Few voters knew, for example, what the Oireachtas inquiries referendum was about. That reduces the scope for volatility.
Secondly, while the measure is being proposed by the Government, the campaign has been led by civic society groups. That diminishes the chances of a large anti-Government vote - and anyway, this Government is not as unpopular as the last one.
Thirdly, there is also evidence in the data that voters are firming up their opinions well in advance of polling day. An overwhelming 96 per cent of people say that they are absolutely not, extremely unlikely or probably unlikely to change their vote - that suggests, again, that the potential for major late volatility is not huge.
And fourthly, while there are substantial doubts about the 12 weeks proposal, there is a greater consensus in favour of changing Ireland’s abortion laws.
There are two further pieces of data from the poll worth considering.

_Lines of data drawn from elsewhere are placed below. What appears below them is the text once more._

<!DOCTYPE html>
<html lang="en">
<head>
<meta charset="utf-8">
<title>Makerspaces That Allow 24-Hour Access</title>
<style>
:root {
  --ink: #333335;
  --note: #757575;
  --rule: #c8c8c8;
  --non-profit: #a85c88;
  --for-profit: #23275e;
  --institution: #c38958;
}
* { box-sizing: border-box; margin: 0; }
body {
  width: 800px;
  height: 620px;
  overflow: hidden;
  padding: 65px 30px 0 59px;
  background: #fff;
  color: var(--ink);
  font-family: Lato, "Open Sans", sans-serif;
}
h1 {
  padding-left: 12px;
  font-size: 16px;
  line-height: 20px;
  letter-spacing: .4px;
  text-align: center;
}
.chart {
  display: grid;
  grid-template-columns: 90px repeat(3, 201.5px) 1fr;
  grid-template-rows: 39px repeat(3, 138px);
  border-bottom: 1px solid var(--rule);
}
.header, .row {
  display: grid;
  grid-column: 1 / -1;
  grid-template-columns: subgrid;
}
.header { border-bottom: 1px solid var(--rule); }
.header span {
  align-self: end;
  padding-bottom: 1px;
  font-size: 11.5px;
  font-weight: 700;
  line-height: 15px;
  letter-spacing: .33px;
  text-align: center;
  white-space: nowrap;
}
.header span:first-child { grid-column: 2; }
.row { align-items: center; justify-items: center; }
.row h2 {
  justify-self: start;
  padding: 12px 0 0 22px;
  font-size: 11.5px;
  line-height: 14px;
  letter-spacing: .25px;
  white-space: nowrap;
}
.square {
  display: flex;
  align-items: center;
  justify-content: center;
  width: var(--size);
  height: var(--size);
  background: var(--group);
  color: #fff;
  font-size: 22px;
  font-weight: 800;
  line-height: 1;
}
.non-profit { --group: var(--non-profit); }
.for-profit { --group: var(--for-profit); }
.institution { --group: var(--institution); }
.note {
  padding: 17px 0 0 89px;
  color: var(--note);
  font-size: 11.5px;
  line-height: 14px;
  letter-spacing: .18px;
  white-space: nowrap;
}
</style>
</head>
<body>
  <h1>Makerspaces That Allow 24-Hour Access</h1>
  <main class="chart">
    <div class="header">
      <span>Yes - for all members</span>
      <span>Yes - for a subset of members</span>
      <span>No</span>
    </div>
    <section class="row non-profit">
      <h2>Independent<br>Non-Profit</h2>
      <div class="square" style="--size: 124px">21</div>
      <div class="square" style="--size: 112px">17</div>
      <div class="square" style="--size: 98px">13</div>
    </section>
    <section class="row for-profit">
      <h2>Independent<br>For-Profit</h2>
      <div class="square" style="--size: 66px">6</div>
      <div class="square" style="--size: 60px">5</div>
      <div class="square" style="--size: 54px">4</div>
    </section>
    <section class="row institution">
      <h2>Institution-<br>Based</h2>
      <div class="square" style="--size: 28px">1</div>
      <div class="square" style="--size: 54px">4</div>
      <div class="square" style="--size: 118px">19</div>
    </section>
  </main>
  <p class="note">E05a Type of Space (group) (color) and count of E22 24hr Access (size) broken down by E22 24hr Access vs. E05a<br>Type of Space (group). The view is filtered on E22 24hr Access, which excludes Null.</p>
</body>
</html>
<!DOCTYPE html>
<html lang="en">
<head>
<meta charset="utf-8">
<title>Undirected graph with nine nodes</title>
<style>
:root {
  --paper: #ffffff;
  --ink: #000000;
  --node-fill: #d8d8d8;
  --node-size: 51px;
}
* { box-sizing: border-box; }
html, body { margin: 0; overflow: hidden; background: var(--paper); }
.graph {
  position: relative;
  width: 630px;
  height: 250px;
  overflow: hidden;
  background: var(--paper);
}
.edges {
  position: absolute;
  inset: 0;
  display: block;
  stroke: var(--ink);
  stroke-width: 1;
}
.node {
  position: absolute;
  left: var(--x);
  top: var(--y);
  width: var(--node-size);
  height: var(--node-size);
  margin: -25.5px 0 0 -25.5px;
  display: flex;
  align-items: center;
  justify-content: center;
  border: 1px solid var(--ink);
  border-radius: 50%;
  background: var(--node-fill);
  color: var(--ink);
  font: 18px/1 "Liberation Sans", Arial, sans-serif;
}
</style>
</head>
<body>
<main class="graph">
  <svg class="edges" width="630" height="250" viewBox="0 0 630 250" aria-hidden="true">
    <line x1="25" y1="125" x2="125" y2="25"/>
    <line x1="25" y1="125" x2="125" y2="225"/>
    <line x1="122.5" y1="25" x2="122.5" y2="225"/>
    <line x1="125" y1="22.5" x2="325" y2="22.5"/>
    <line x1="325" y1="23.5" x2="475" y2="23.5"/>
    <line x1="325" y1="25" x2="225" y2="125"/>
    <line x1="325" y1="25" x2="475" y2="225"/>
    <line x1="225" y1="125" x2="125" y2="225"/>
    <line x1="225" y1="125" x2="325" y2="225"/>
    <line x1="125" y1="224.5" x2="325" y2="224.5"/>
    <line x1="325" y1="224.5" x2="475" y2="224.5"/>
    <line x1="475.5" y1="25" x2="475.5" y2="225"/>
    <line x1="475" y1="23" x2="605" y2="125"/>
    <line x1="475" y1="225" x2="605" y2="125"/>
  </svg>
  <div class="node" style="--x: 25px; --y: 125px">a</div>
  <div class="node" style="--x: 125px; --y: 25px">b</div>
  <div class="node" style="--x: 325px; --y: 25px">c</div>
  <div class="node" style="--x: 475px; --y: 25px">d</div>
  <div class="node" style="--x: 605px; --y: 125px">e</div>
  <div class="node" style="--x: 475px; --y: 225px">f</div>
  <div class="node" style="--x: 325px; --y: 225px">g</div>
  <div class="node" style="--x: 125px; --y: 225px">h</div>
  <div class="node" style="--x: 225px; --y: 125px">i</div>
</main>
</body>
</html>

The first is when people are asked how they think their close friends will vote, they say the Yes vote is leading strongly (51 per cent to 24 per cent, with 25 per cent undecided).
In addition, when the so-called “wisdom of crowds” approach is adopted - asking all 1,200 respondents what they think the result will be - they predict a 56-44 result in favour of Yes.
The biggest remaining uncertainty about the vote is turnout. And there is an advantage for the No side here. This is a very divisive referendum, and the biggest dividing line is on age.
Older voters are much more likely to vote against repeal - if the referendum was held only among under 50s, it would romp home; if it was held among over 50s, it would crash and burn. And older voters are usually more likely to turn out.
However, the poll shows a high degree of commitment amongst both cohorts; a big effort to get out the vote will be a high priority for both sides.
Referendums have often proved notoriously unpredictable. But there are some reasons to think this one will be less unpredictable than previous votes.
Turnout will be a big part of the eventual outcome. But for all the warning signs from recent history for the Yes side - and they are real and substantial - the data is clear: the advantage remains with the repealers.